Resources for PTSD & Mental Health
Most journalists face an inevitability in their careers: They must cover a tragedy and interview people who are pinned against a wall of grief. The wall blocks the victims from seeing that their lives may improve tomorrow. They only see who's in front of them and feel the pain of that moment.
Young journalists will often encounter violence among their first reporting experiences. The effects of catastrophe and cruelty are newsworthy, particularly when victims are numerous, are famous or are symbolic of something that we all relate to and hold dear: a child killed in a schoolroom; a nurse held hostage in a hospital.
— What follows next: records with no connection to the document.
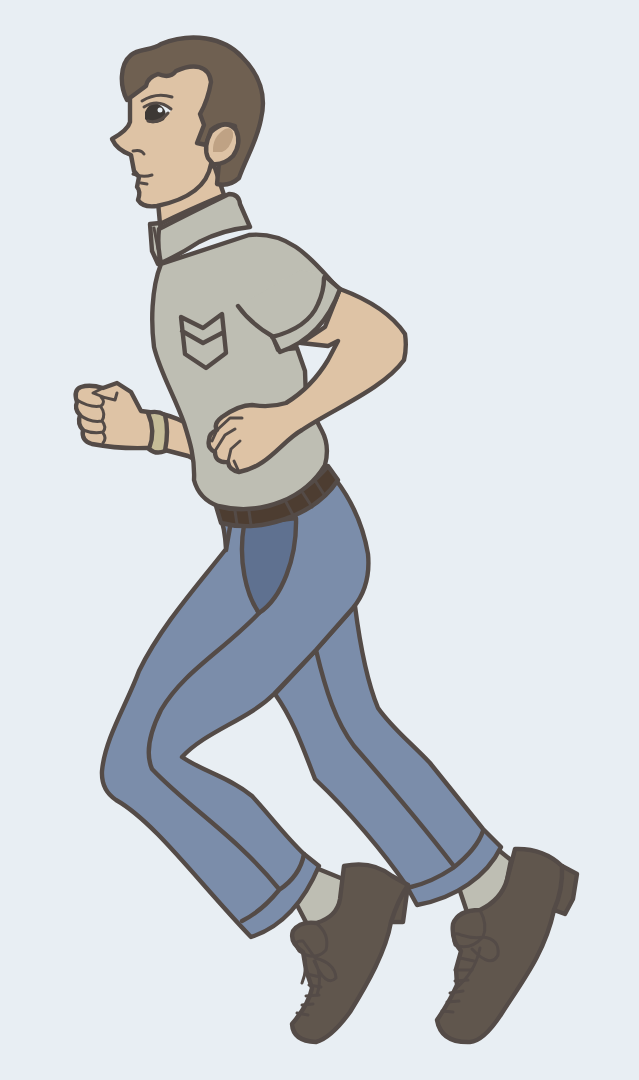
<!DOCTYPE html>
<html lang="en">
<head>
<meta charset="utf-8">
<title>Running man</title>
<style>
:root {
  --sky: #e8eef3;
  --ink: #544b47;
  --skin: #dec3a5;
  --ear-shade: #bfa284;
  --hair: #6f6051;
  --shirt: #bebeb3;
  --denim: #7b8daa;
  --denim-dark: #5f7190;
  --belt: #4d3d31;
  --shoe: #60564d;
  --band: #c6bd98;
  --eye: #3d3835;
}
html, body { margin: 0; height: 100%; overflow: hidden; background: var(--sky); }
svg { display: block; width: 639px; height: 1080px; }
.runner { stroke: var(--ink); stroke-width: 4.4; stroke-linecap: round; stroke-linejoin: round; }
.skin { fill: var(--skin); }
.hair { fill: var(--hair); }
.shirt, .sock { fill: var(--shirt); }
.denim { fill: var(--denim); }
.fly { fill: var(--denim-dark); }
.belt { fill: var(--belt); }
.shoe { fill: var(--shoe); }
.band { fill: var(--band); }
.line { fill: none; }
.thin { stroke-width: 3; }
.plain { stroke: none; }
</style>
</head>
<body>
<svg viewBox="0 0 639 1080" role="img" aria-label="Drawing of a man in a grey shirt and jeans running to the left">
  <rect width="639" height="1080" fill="var(--sky)"/>
  <g class="runner">

    <g id="far-arm">
      <path class="skin" d="M200 462 L188 456 L165 450 L147 448 Q118 449 92 444 Q81 441 83 430 Q77 424 80 415 Q74 409 77 402 Q73 390 81 387 Q90 384 103 388 L117 383 L131 392 L141 411 L156 413 Q170 415 184 422 L200 430 Z"/>
      <path class="band" d="M148 413 Q157 410 165 415 Q169 431 165 451 Q156 455 149 449 Q156 431 148 413 Z"/>
      <path class="line thin" d="M103 388 L93 393 Q104 398 115 400 L117 393 M77 400 Q90 408 101 406 Q106 402 101 397 M80 415 Q90 423 102 421 Q106 414 101 407 M83 430 Q93 434 103 432 Q107 427 102 421 M103 433 Q107 438 103 443"/>
    </g>

    <g id="back-leg">
      <path class="sock" d="M459 888 L467 912 Q488 914 505 890 L511 860 L496 848 Z"/>
      <path class="denim" d="M355 606 C360 645 368 684 378 708 C392 728 409 741 430 763 L483 829 L501 847 C487 876 456 898 417 905 L406 885 C385 854 349 811 315 779 C303 748 294 721 275 694 L316 650 Z"/>
      <path class="line" d="M316 650 C326 692 336 722 354 746 C390 787 423 826 453 865 M483 831 Q477 849 453 868 Q432 882 411 887"/>
    </g>

    <g id="back-shoe">
      <path class="shoe" d="M515 849 Q543 848 562 866 L577 874 L573 899 L565 914 L554 910 C545 952 524 979 502 1013 Q484 1041 470 1042 Q441 1043 437 1020 Q449 1003 457 985 L456 969 L461 951 Q451 940 453 924 Q458 910 480 910 Q501 900 507 880 Z"/>
      <path class="line" d="M562 866 Q563 890 554 910"/>
      <g class="line thin">
        <path d="M480 910 Q488 925 483 937 Q470 951 455 945 Q450 930 461 935 Q474 939 483 937 Q500 939 498 955 Q491 969 472 949 M480 948 Q475 973 455 989"/>
        <path d="M460 958 L474 961 M455 970 L472 970 M455 981 L468 980 M450 993 L463 991 M447 1002 L459 1001 M442 1011 L453 1012"/>
      </g>
    </g>

    <g id="front-shoe">
      <path class="sock" d="M296 903 L309 928 Q326 926 340 909 L343 879 L316 868 Z"/>
      <path class="shoe" d="M344 866 Q372 860 392 876 L408 885 L403 922 L391 922 C386 951 368 983 350 1012 Q331 1038 316 1042 Q293 1041 292 1024 Q309 1004 312 988 L306 970 L303 952 Q289 942 293 931 Q300 921 316 923 Q337 917 340 899 Z"/>
      <path class="line" d="M408 885 Q398 900 391 922"/>
      <g class="line thin">
        <path d="M316 923 Q330 934 326 950 Q315 962 299 951 Q292 940 303 941 L315 958 Q335 963 336 978 Q326 988 314 961 M304 953 Q308 969 302 983 M315 961 Q323 978 317 995"/>
        <path d="M307 974 L320 977 M309 985 L321 987 M306 996 L319 995 M302 1005 L313 1004 M297 1013 L308 1015"/>
      </g>
    </g>

    <g id="front-leg">
      <path class="denim" d="M219 512 Q225 528 226 549 C197 586 161 626 139 671 C127 704 105 738 102 771 Q101 790 116 800 C155 822 199 883 251 937 Q295 923 319 866 L304 854 C285 836 268 813 252 796 C229 777 204 772 182 757 C206 731 248 720 274 694 L316 650 L353 608 Q371 586 368 554 Q361 513 336 480 Z"/>
      <path class="fly" d="M244 525 C238 560 246 595 259 613 C282 598 297 558 296 518 Z"/>
      <path class="line" d="M259 613 C223 651 184 671 161 710 C150 732 145 753 152 769 C188 807 236 836 279 889 M304 854 Q300 876 279 890 Q262 911 242 921 M226 550 L230 527"/>
    </g>

    <path id="belt" class="belt" d="M216 506 C259 517 303 496 328 466 L338 480 C314 517 259 533 221 523 Z"/>
    <path class="line thin" d="M235 511 L237 524 M249 511 L251 525 M286 502 L293 515 M303 493 L312 507 M316 482 L325 496"/>

    <g id="neck-and-head">
      <path class="skin" d="M158 202 L160 224 Q188 210 224 195 L214 165 Z"/>
      <path class="skin plain" d="M130 99 L130 122 Q128 130 112 139 Q117 150 131 155 L134 171 L139 177 L137 187 Q141 191 138 200 Q143 208 157 206 C186 200 207 188 211 164 L226 160 L240 130 L215 60 L150 60 Z"/>
      <path class="line" d="M130 99 L130 122 Q128 130 112 139 Q117 150 131 155 L134 171 L139 177 L137 187 Q141 191 138 200 Q143 208 157 206 C186 200 207 188 211 164"/>
      <path class="hair" d="M127 100 C120 87 119 65 131 55 C139 48 152 51 161 44 C191 32 224 37 242 57 C259 74 267 94 261 119 C257 141 246 158 239 178 Q229 187 217 184 L219 163 L236 145 L235 126 Q222 121 211 130 L206 145 L197 143 L204 125 L200 114 Q208 100 211 82 C209 65 193 63 176 71 Q170 79 158 74 Q147 78 146 86 Z"/>
      <path class="skin" d="M208 158 Q203 147 211 132 Q226 118 236 130 Q242 143 233 156 Q224 165 213 164 Z"/>
      <path class="plain" fill="var(--ear-shade)" d="M213 152 Q212 137 225 129 Q234 126 233 137 Q230 149 222 152 Z"/>
      <path class="line thin" d="M142 101 Q156 92 172 97 M133 151 Q141 149 144 154 M133 174 Q143 178 152 175 M141 183 L147 184"/>
      <path class="plain" fill="var(--sky)" d="M146 115 Q151 104 160 103 L172 109 Q165 121 151 122 Z"/>
      <path class="plain" fill="var(--eye)" d="M145 112 Q149 102 158 104 Q169 110 164 120 Q151 127 145 119 Z"/>
      <circle class="plain" cx="160" cy="110" r="2.5" fill="var(--sky)"/>
      <path class="line thin" d="M144 107 Q158 98 171 109 M148 121 Q159 124 168 113"/>
    </g>

    <g id="shirt">
      <path class="shirt" d="M161 264 C151 289 151 324 154 347 C160 372 174 395 184 423 C190 442 195 458 194 480 Q199 499 218 506 C263 517 306 497 325 465 Q330 446 322 431 L306 400 L305 371 L297 348 L278 350 L275 342 L335 285 C313 261 291 231 249 235 Z"/>
      <path class="shirt" d="M150 224 L160 223 Q163 245 158 264 L152 251 Z"/>
      <path class="shirt" d="M159 229 Q190 213 229 194 Q239 194 240 204 L250 227 Q222 230 199 242 Q179 255 161 263 Q157 246 159 229 Z"/>
      <path class="line thin" d="M154 228 L158 249"/>
      <path class="line" d="M181 317 L203 328 L222 314 L226 353 L206 368 L185 354 Z M182 331 L203 343 L224 332"/>
    </g>

    <g id="near-arm">
      <path class="skin" d="M340 289 C367 299 391 313 405 334 Q407 347 404 360 C383 389 335 408 302 430 C282 441 268 467 239 472 Q229 470 228 462 Q215 463 215 452 Q207 448 209 440 Q209 433 217 430 Q213 424 222 417 Q239 405 252 405 Q270 408 286 403 C304 392 319 375 328 360 L338 341 L328 346 L301 343 L325 327 Z"/>
      <path class="line thin" d="M217 430 L230 418 L242 418 M217 430 L212 441 M215 451 L225 435 L235 429 M228 462 L231 449 L240 441 M239 472 L234 461"/>
      <path class="plain" fill="var(--shirt)" d="M238 306 L274 338 L280 352 Q322 337 340 289 L325 275 L300 270 Z"/>
      <path class="line" d="M238 306 Q250 323 272 336 L280 352 Q323 337 340 289 L325 276 M272 337 Q308 328 318 304 Q324 291 324 278"/>
    </g>

  </g>
</svg>
</body>
</html>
Elana Newman, Ph.D., a University of Tulsa associate professor of psychology, and Barbara Monseu, a Denver investment consultant who as a school district official had coordinated responses to students, families and staff following the April 1999 Columbine High School shooting, went to New York City for the Dart Center in December 2002. For more than six months they directed Dart Center Ground Zero (DCGZ). Their goal: To link journalists affected by the attacks to emotional, technical and physical support resources.These three articles review the achievements of that project, which was funded by a grant from the Dart Foundation. They are drawn from the project report, written by Monseu and Newman, and from interviews with Newman.
I've always been a slightly nervous person. I laugh a lot and cry a lot, and I wear my heart on my sleeve. But, I have never had a problem. I got the occasional dizzy spell from being completely hyper, but nothing else; I just lived my life and it was fine.
In recent years, journalists have become more aware of the emotional aspects of the stories they cover, particularly in the aftermath of tragedy. Nowadays, says David Loyn, the BBC's developing world correspondent, "We get alongside people; we have sympathy with them; we empathise with them." A Frontline Club discussion.
In late 2006, Daniel Zwerdling reported for NPR on soldiers being punished, instead of treated, for having mental health problems. His groundbreaking reports led to investigation by the Senate, Pentagon and Government Accountability Office and widespread promises of reform.